*** Data for analysis ***

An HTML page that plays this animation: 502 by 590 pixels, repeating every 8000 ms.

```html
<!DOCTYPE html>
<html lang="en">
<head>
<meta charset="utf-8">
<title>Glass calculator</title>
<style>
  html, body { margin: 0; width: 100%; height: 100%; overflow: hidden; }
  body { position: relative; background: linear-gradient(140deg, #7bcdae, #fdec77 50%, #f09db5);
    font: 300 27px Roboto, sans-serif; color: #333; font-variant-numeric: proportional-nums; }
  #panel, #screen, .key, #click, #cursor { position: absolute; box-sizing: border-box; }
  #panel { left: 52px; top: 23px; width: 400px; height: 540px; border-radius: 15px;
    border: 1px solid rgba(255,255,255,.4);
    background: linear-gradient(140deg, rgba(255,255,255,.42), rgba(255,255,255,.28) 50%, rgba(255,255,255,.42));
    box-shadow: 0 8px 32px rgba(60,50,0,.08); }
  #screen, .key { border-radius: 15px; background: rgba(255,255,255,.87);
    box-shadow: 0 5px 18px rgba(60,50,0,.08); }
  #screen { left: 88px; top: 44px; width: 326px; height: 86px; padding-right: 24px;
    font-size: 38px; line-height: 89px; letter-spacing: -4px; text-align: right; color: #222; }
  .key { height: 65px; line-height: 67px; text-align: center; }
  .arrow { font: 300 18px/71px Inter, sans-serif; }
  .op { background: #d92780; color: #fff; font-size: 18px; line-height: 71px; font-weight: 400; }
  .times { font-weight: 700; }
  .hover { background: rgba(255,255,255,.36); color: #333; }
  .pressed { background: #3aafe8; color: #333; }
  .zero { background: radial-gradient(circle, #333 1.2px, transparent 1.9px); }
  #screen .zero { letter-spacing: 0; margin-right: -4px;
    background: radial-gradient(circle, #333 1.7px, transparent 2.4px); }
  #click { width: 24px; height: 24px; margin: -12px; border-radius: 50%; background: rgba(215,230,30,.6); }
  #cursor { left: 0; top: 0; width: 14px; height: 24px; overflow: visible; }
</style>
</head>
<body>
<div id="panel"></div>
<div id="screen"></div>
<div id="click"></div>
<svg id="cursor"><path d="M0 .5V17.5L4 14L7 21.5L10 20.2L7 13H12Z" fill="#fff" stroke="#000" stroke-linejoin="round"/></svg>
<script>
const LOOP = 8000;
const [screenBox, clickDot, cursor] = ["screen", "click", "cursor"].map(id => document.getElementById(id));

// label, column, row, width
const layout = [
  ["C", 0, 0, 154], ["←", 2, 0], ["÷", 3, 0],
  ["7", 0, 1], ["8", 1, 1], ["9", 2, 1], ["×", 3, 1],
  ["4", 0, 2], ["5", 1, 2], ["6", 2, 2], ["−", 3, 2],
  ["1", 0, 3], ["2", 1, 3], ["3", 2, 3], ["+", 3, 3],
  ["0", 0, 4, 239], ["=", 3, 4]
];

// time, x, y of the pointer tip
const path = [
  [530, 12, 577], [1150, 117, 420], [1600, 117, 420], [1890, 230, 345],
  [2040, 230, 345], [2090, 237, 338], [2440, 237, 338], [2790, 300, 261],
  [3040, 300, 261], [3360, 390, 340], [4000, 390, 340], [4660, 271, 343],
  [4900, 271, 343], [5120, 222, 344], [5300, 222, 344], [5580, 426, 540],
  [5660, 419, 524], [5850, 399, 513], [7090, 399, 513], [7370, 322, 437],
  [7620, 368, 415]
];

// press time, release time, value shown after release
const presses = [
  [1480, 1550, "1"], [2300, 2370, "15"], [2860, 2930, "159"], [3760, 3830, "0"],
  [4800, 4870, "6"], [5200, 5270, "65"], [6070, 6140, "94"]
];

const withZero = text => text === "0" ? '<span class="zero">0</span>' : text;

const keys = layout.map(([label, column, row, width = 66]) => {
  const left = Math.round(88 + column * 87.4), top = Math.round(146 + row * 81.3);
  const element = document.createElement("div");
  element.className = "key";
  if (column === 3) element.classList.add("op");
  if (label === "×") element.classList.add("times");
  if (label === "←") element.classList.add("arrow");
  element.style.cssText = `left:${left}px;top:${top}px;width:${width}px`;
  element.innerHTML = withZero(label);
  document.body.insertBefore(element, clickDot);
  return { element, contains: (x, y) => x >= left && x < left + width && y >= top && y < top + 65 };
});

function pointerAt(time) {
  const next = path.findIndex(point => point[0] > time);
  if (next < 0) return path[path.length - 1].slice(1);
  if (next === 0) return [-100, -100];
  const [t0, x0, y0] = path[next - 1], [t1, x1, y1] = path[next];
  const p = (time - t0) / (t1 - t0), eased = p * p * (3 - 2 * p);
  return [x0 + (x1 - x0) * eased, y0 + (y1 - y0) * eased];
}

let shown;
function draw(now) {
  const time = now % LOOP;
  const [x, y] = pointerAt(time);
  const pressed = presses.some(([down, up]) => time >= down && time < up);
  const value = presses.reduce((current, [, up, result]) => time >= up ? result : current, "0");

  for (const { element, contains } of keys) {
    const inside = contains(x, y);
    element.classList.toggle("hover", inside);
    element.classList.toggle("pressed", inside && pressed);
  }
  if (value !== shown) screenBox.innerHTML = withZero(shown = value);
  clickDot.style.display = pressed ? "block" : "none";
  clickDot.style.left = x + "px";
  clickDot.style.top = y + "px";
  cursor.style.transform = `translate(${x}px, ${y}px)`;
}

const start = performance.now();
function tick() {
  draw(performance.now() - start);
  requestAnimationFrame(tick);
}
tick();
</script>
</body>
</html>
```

*** End of Data for analysis ***

**Instructions to follow**
Copy out all the records exactly.

**Solution**
An HTML page that plays this animation: 502 by 590 pixels, repeating every 8000 ms.

```html
<!DOCTYPE html>
<html lang="en">
<head>
<meta charset="utf-8">
<title>Glass calculator</title>
<style>
  html, body { margin: 0; width: 100%; height: 100%; overflow: hidden; }
  body { position: relative; background: linear-gradient(140deg, #7bcdae, #fdec77 50%, #f09db5);
    font: 300 27px Roboto, sans-serif; color: #333; font-variant-numeric: proportional-nums; }
  #panel, #screen, .key, #click, #cursor { position: absolute; box-sizing: border-box; }
  #panel { left: 52px; top: 23px; width: 400px; height: 540px; border-radius: 15px;
    border: 1px solid rgba(255,255,255,.4);
    background: linear-gradient(140deg, rgba(255,255,255,.42), rgba(255,255,255,.28) 50%, rgba(255,255,255,.42));
    box-shadow: 0 8px 32px rgba(60,50,0,.08); }
  #screen, .key { border-radius: 15px; background: rgba(255,255,255,.87);
    box-shadow: 0 5px 18px rgba(60,50,0,.08); }
  #screen { left: 88px; top: 44px; width: 326px; height: 86px; padding-right: 24px;
    font-size: 38px; line-height: 89px; letter-spacing: -4px; text-align: right; color: #222; }
  .key { height: 65px; line-height: 67px; text-align: center; }
  .arrow { font: 300 18px/71px Inter, sans-serif; }
  .op { background: #d92780; color: #fff; font-size: 18px; line-height: 71px; font-weight: 400; }
  .times { font-weight: 700; }
  .hover { background: rgba(255,255,255,.36); color: #333; }
  .pressed { background: #3aafe8; color: #333; }
  .zero { background: radial-gradient(circle, #333 1.2px, transparent 1.9px); }
  #screen .zero { letter-spacing: 0; margin-right: -4px;
    background: radial-gradient(circle, #333 1.7px, transparent 2.4px); }
  #click { width: 24px; height: 24px; margin: -12px; border-radius: 50%; background: rgba(215,230,30,.6); }
  #cursor { left: 0; top: 0; width: 14px; height: 24px; overflow: visible; }
</style>
</head>
<body>
<div id="panel"></div>
<div id="screen"></div>
<div id="click"></div>
<svg id="cursor"><path d="M0 .5V17.5L4 14L7 21.5L10 20.2L7 13H12Z" fill="#fff" stroke="#000" stroke-linejoin="round"/></svg>
<script>
const LOOP = 8000;
const [screenBox, clickDot, cursor] = ["screen", "click", "cursor"].map(id => document.getElementById(id));

// label, column, row, width
const layout = [
  ["C", 0, 0, 154], ["←", 2, 0], ["÷", 3, 0],
  ["7", 0, 1], ["8", 1, 1], ["9", 2, 1], ["×", 3, 1],
  ["4", 0, 2], ["5", 1, 2], ["6", 2, 2], ["−", 3, 2],
  ["1", 0, 3], ["2", 1, 3], ["3", 2, 3], ["+", 3, 3],
  ["0", 0, 4, 239], ["=", 3, 4]
];

// time, x, y of the pointer tip
const path = [
  [530, 12, 577], [1150, 117, 420], [1600, 117, 420], [1890, 230, 345],
  [2040, 230, 345], [2090, 237, 338], [2440, 237, 338], [2790, 300, 261],
  [3040, 300, 261], [3360, 390, 340], [4000, 390, 340], [4660, 271, 343],
  [4900, 271, 343], [5120, 222, 344], [5300, 222, 344], [5580, 426, 540],
  [5660, 419, 524], [5850, 399, 513], [7090, 399, 513], [7370, 322, 437],
  [7620, 368, 415]
];

// press time, release time, value shown after release
const presses = [
  [1480, 1550, "1"], [2300, 2370, "15"], [2860, 2930, "159"], [3760, 3830, "0"],
  [4800, 4870, "6"], [5200, 5270, "65"], [6070, 6140, "94"]
];

const withZero = text => text === "0" ? '<span class="zero">0</span>' : text;

const keys = layout.map(([label, column, row, width = 66]) => {
  const left = Math.round(88 + column * 87.4), top = Math.round(146 + row * 81.3);
  const element = document.createElement("div");
  element.className = "key";
  if (column === 3) element.classList.add("op");
  if (label === "×") element.classList.add("times");
  if (label === "←") element.classList.add("arrow");
  element.style.cssText = `left:${left}px;top:${top}px;width:${width}px`;
  element.innerHTML = withZero(label);
  document.body.insertBefore(element, clickDot);
  return { element, contains: (x, y) => x >= left && x < left + width && y >= top && y < top + 65 };
});

function pointerAt(time) {
  const next = path.findIndex(point => point[0] > time);
  if (next < 0) return path[path.length - 1].slice(1);
  if (next === 0) return [-100, -100];
  const [t0, x0, y0] = path[next - 1], [t1, x1, y1] = path[next];
  const p = (time - t0) / (t1 - t0), eased = p * p * (3 - 2 * p);
  return [x0 + (x1 - x0) * eased, y0 + (y1 - y0) * eased];
}

let shown;
function draw(now) {
  const time = now % LOOP;
  const [x, y] = pointerAt(time);
  const pressed = presses.some(([down, up]) => time >= down && time < up);
  const value = presses.reduce((current, [, up, result]) => time >= up ? result : current, "0");

  for (const { element, contains } of keys) {
    const inside = contains(x, y);
    element.classList.toggle("hover", inside);
    element.classList.toggle("pressed", inside && pressed);
  }
  if (value !== shown) screenBox.innerHTML = withZero(shown = value);
  clickDot.style.display = pressed ? "block" : "none";
  clickDot.style.left = x + "px";
  clickDot.style.top = y + "px";
  cursor.style.transform = `translate(${x}px, ${y}px)`;
}

const start = performance.now();
function tick() {
  draw(performance.now() - start);
  requestAnimationFrame(tick);
}
tick();
</script>
</body>
</html>
```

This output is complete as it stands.